The bulk of them were Blue and Yellow, with a few rejected Greens mixed in—Kin and Sparks and Prodigies. Priyanka’s names had come in handy for identifying members of each group without any soldiers potentially overhearing. The kids took to them immediately; the names we gave ourselves would always have more meaning than the labels others forced on us.
Watching each of them have their ability restored reminded me of the way electricity flowed through a string of lights. Alone, each had their own glow, but together, their excitement was dazzling. It was like the parts of them they’d hardened into armor had fallen away, and they’d let themselves feel again.
At the first spark of power flooding their minds, half the group’s instinct had been to immediately test them, only to be shut down by Cubby.
“Any of you pull a stunt before you get the signal,” Cubby repeated to each group of kids, “I kill you myself. You hear me? You can wait an hour. You’ve gotta wait, otherwise you get us all gutted.”
“Max?” I said, a little louder this time. The chatter in the tent was carefully restrained, with the whispered plans happening in corners under its cover. Max was watching Roman and Priyanka discuss the timing with a few of the older Kin.

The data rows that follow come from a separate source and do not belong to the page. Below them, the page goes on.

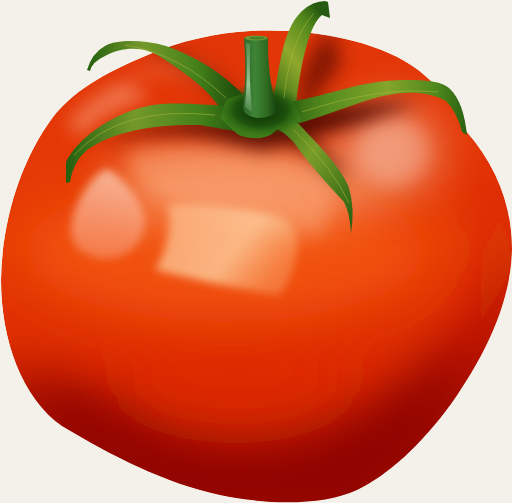
<!DOCTYPE html>
<html lang="en">
<head>
<meta charset="utf-8">
<title>Tomato</title>
<style>
:root {
  --paper: #f4f1ea;
  --skin: #dc2c00;
  --skin-warm: #f4570f;
  --skin-deep: #8a0500;
  --glow: #fbb487;
  --shine: #fcc99c;
  --shade: #3a0800;
  --leaf-dark: #1f5210;
  --leaf: #3f7d1b;
  --leaf-light: #8aa62a;
}
html, body { margin: 0; height: 100%; overflow: hidden; background: var(--paper); }
svg { display: block; width: 512px; height: 503px; }
.vein { fill: none; stroke: #a9b93f; stroke-width: 1; opacity: .55; }
</style>
</head>
<body>
<svg viewBox="0 0 512 503" role="img" aria-label="Ripe red tomato with a green stem">
  <defs>
    <path id="body" d="M250 31C305 28 372 39 411 65C433 79 456 106 466 131C496 165 512 205 512 249C511 302 486 354 451 404C420 446 388 475 357 490C322 506 268 505 220 495C165 483 112 456 62 426C22 398 1 340 1 280C2 220 21 160 53 117C78 86 112 70 150 54C180 41 215 33 250 31Z"/>
    <clipPath id="body-clip"><use href="#body"/></clipPath>
    <linearGradient id="skin" x1="0" y1="0" x2="0" y2="1">
      <stop offset="0" stop-color="#e23508"/>
      <stop offset=".45" stop-color="#e63c04"/>
      <stop offset=".72" stop-color="#dc2a00"/>
      <stop offset="1" stop-color="#b81800"/>
    </linearGradient>
    <linearGradient id="shine" x1="0" y1="0" x2="1" y2=".5">
      <stop offset="0" stop-color="#fcb583" stop-opacity=".75"/>
      <stop offset=".65" stop-color="#fdc796" stop-opacity=".85"/>
      <stop offset="1" stop-color="#fba468" stop-opacity=".5"/>
    </linearGradient>
    <linearGradient id="drop" x1="0" y1="0" x2="0" y2="1">
      <stop offset="0" stop-color="#f9c4ab" stop-opacity=".85"/>
      <stop offset="1" stop-color="#f88f66" stop-opacity=".65"/>
    </linearGradient>
    <linearGradient id="leaf-left" x1="1" y1="0" x2="0" y2="0">
      <stop offset="0" stop-color="#153f0a"/>
      <stop offset=".3" stop-color="#438019"/>
      <stop offset=".65" stop-color="#74992a"/>
      <stop offset="1" stop-color="#24600f"/>
    </linearGradient>
    <linearGradient id="leaf-right" x1="0" y1="0" x2="1" y2="0">
      <stop offset="0" stop-color="#1c4d0b"/>
      <stop offset=".3" stop-color="#568c1e"/>
      <stop offset=".6" stop-color="#83a52a"/>
      <stop offset=".85" stop-color="#4c881c"/>
      <stop offset="1" stop-color="#2b6112"/>
    </linearGradient>
    <linearGradient id="leaf-up" x1="0" y1="1" x2=".7" y2="0">
      <stop offset="0" stop-color="#2a610f"/>
      <stop offset=".5" stop-color="#8fa82c"/>
      <stop offset=".8" stop-color="#568b1d"/>
      <stop offset="1" stop-color="#255a10"/>
    </linearGradient>
    <linearGradient id="leaf-down" x1="0" y1="0" x2="1" y2="1">
      <stop offset="0" stop-color="#2f6b12"/>
      <stop offset=".4" stop-color="#7b9e29"/>
      <stop offset="1" stop-color="#235c0f"/>
    </linearGradient>
    <radialGradient id="hub-fill">
      <stop offset="0" stop-color="#0a2704"/>
      <stop offset=".6" stop-color="#174a0a" stop-opacity=".85"/>
      <stop offset="1" stop-color="#2f6e14" stop-opacity="0"/>
    </radialGradient>
    <linearGradient id="stem-fill" x1="0" y1="0" x2="1" y2="0">
      <stop offset="0" stop-color="#2a662a"/>
      <stop offset=".35" stop-color="#3f8436"/>
      <stop offset=".7" stop-color="#2f6b21"/>
      <stop offset="1" stop-color="#15420f"/>
    </linearGradient>
    <linearGradient id="stem-shine" x1="0" y1="0" x2="0" y2="1">
      <stop offset="0" stop-color="#a7cf9f" stop-opacity=".3"/>
      <stop offset=".6" stop-color="#b4d8ae" stop-opacity=".8"/>
      <stop offset="1" stop-color="#a7cf9f" stop-opacity=".2"/>
    </linearGradient>
    <filter id="blur-s" x="-30%" y="-30%" width="160%" height="160%"><feGaussianBlur stdDeviation="4"/></filter>
    <filter id="blur-m" x="-50%" y="-50%" width="200%" height="200%"><feGaussianBlur stdDeviation="9"/></filter>
    <filter id="blur-l" x="-60%" y="-60%" width="220%" height="220%"><feGaussianBlur stdDeviation="24"/></filter>
  </defs>

  <rect width="512" height="503" fill="var(--paper)"/>

  <g id="tomato" clip-path="url(#body-clip)">
    <use href="#body" fill="url(#skin)"/>

    <g id="skin-tones" filter="url(#blur-l)">
      <ellipse cx="225" cy="250" rx="200" ry="72" fill="var(--skin-warm)" opacity=".8"/>
      <path d="M-20 350C20 390 70 395 120 410C190 440 270 445 330 420C400 390 450 330 530 250L540 520L-20 520Z" fill="var(--skin-deep)" opacity=".45"/>
      <path d="M20 375C70 370 120 400 160 428C210 462 280 462 340 425C390 400 430 365 480 320L440 440L350 520L200 520L50 440Z" fill="var(--skin-deep)" opacity=".85"/>
      <ellipse cx="235" cy="375" rx="110" ry="42" fill="#e02c00" opacity=".7"/>
      <path d="M505 160L520 260L470 380L450 350Q495 260 480 170Z" fill="#c31a00" opacity=".5"/>
    </g>

    <g id="glow">
      <ellipse cx="240" cy="187" rx="135" ry="42" fill="var(--glow)" opacity=".6" filter="url(#blur-l)"/>
      <path d="M130 150Q220 140 318 165Q350 195 318 236Q240 225 165 200Q125 180 130 150Z" fill="var(--glow)" opacity=".42" filter="url(#blur-m)"/>
      <ellipse cx="388" cy="150" rx="48" ry="44" fill="#f6b698" opacity=".75" filter="url(#blur-l)"/>
      <ellipse cx="393" cy="152" rx="35" ry="33" fill="#f3ae91" opacity=".45" filter="url(#blur-m)"/>
      <path d="M68 122Q95 92 128 80L150 98Q105 110 78 138Z" fill="#f48e69" opacity=".7" filter="url(#blur-m)"/>
      <path d="M125 72Q165 52 210 68L220 88Q180 72 140 78Z" fill="#f0764a" opacity=".45" filter="url(#blur-m)"/>
    </g>

    <g id="highlights" filter="url(#blur-s)">
      <path d="M106 169C120 174 143 200 145 221C145 243 128 258 107 259C84 258 69 246 71 226C74 203 91 176 106 169Z" fill="url(#drop)"/>
      <path d="M168 204Q220 203 278 216Q298 222 298 248Q293 280 278 295Q230 288 155 270Q174 238 168 204Z" fill="url(#shine)"/>
    </g>

    <g id="leaf-shadows" fill="var(--shade)" filter="url(#blur-m)">
      <path d="M232 120Q165 116 98 142Q165 128 215 138L262 150L300 140Q370 122 420 100L300 108Z" opacity=".8"/>
      <path d="M145 50Q195 66 226 112L244 98Q210 58 160 46Z" opacity=".35"/>
      <path d="M296 98Q304 50 332 30L342 62Q325 90 306 104Z" opacity=".55"/>
      <path d="M288 128Q325 145 346 175L335 178Q310 150 280 140Z" opacity=".6"/>
    </g>
  </g>

  <g id="calyx">
    <path id="sepal-top" d="M272 104C280 70 281 31 302 11Q313 1 325 1L328 2L330 18L322 15C310 25 302 56 296 103L284 113Z" fill="url(#leaf-up)"/>
    <path id="sepal-upper-left" d="M246 98C225 74 195 56 166 46C145 40 117 39 105 46Q92 53 87 70L90 71Q92 62 105 56C125 45 147 47 162 58C190 76 210 91 221 110L240 118Z" fill="url(#leaf-left)"/>
    <path id="sepal-left" d="M243 105C215 107 190 102 162 104C120 107 78 137 66 162L66 183L70 182Q73 162 87 150C115 130 158 124 200 125L234 131L260 127Z" fill="url(#leaf-left)"/>
    <path id="sepal-right" d="M285 102C315 100 350 84 386 81C415 79 440 80 449 88C460 98 465 115 467 135L462 132Q457 112 446 101C425 89 395 91 365 101C335 111 310 121 288 126L268 120Z" fill="url(#leaf-right)"/>
    <path id="sepal-lower" d="M280 116L299 124C315 142 341 166 349 188Q355 208 351 234Q350 213 344 202C331 188 313 168 300 151C292 138 282 131 272 126Z" fill="url(#leaf-down)"/>
    <path id="hub" d="M226 100Q260 84 293 101L302 121L286 126Q276 129 272 134Q264 139 253 138Q240 138 234 131L220 118Z" fill="var(--leaf)"/>
    <ellipse cx="261" cy="110" rx="44" ry="27" fill="url(#hub-fill)"/>
    <path class="vein" d="M284 98Q290 40 314 13"/>
    <path class="vein" d="M226 98Q180 54 125 45"/>
    <path class="vein" d="M215 115Q120 105 74 155"/>
    <path class="vein" d="M302 112Q380 86 438 92"/>
    <path class="vein" d="M294 130Q334 170 349 203"/>
  </g>

  <g id="stem">
    <path d="M244 38Q256 34 268 38Q267 76 277 109Q274 118 258 118Q244 116 243 108Q247 73 244 38Z" fill="url(#stem-fill)"/>
    <path d="M246 43L250 44Q249 82 252 112L245 107Q248 74 246 43Z" fill="url(#stem-shine)"/>
    <ellipse cx="256" cy="38" rx="11.5" ry="2.6" fill="#6c9a35"/>
    <ellipse cx="257" cy="38" rx="8" ry="1.4" fill="#4b8128"/>
  </g>
</svg>
</body>
</html>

It was Roman who had suggested keeping the smaller kids out of harm’s way, until the first phase of the breakout was through. After Max finished here, he’d go join them in the crowded tent to wait out the worst of the fighting.